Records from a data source

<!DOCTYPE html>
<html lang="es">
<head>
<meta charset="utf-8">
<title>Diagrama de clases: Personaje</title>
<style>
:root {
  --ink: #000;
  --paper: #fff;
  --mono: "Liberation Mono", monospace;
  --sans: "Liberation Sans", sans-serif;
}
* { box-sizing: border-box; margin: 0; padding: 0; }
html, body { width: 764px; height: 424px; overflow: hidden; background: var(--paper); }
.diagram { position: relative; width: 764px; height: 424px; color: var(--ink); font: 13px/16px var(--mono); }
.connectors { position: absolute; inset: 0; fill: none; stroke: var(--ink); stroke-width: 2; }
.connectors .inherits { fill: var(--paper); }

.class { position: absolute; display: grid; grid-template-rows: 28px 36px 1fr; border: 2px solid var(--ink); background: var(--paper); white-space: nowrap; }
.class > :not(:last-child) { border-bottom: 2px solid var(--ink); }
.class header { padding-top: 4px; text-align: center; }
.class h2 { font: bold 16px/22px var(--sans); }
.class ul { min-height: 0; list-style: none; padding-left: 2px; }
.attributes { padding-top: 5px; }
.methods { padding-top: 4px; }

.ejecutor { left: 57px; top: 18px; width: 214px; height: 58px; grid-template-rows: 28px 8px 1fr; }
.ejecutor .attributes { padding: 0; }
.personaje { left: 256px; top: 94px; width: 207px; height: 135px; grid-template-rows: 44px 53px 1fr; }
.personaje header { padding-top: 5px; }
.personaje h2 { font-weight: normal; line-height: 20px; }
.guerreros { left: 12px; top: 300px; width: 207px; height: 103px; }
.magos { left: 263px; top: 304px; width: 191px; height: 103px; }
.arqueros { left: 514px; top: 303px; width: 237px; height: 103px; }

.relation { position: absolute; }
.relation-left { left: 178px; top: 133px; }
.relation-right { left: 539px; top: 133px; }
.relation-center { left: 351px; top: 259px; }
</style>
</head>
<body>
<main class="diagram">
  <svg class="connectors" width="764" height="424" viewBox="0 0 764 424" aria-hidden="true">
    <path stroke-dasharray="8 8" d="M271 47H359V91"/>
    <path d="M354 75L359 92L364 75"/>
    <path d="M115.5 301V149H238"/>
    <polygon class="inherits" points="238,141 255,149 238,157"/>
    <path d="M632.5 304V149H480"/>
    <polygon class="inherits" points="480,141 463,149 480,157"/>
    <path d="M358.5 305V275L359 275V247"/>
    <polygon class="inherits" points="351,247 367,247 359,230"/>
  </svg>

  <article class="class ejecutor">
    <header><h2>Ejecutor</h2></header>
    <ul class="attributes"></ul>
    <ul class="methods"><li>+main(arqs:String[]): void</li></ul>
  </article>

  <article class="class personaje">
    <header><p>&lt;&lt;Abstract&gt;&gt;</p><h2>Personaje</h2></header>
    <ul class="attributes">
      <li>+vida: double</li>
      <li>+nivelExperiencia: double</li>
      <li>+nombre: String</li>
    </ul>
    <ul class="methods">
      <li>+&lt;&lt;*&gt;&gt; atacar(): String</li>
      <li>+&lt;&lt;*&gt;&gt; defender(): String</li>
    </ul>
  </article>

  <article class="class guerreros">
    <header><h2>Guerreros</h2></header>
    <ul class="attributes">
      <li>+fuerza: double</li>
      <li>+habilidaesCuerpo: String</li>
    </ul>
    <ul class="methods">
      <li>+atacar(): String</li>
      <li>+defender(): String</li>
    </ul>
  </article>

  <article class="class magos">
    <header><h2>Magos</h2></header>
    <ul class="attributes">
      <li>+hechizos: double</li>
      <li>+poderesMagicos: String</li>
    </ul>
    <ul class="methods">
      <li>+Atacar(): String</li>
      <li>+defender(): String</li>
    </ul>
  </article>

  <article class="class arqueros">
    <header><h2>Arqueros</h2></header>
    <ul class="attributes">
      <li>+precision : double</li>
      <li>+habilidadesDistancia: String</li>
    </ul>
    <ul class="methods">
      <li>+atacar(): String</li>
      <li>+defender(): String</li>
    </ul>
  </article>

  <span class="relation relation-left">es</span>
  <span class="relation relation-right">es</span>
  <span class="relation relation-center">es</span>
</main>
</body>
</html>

§ Instructions for the task
From the entries above, return each line with the word "html" in it.

§ Result of the task
<!DOCTYPE html>
<html lang="es">
html, body { width: 764px; height: 424px; overflow: hidden; background: var(--paper); }
</html>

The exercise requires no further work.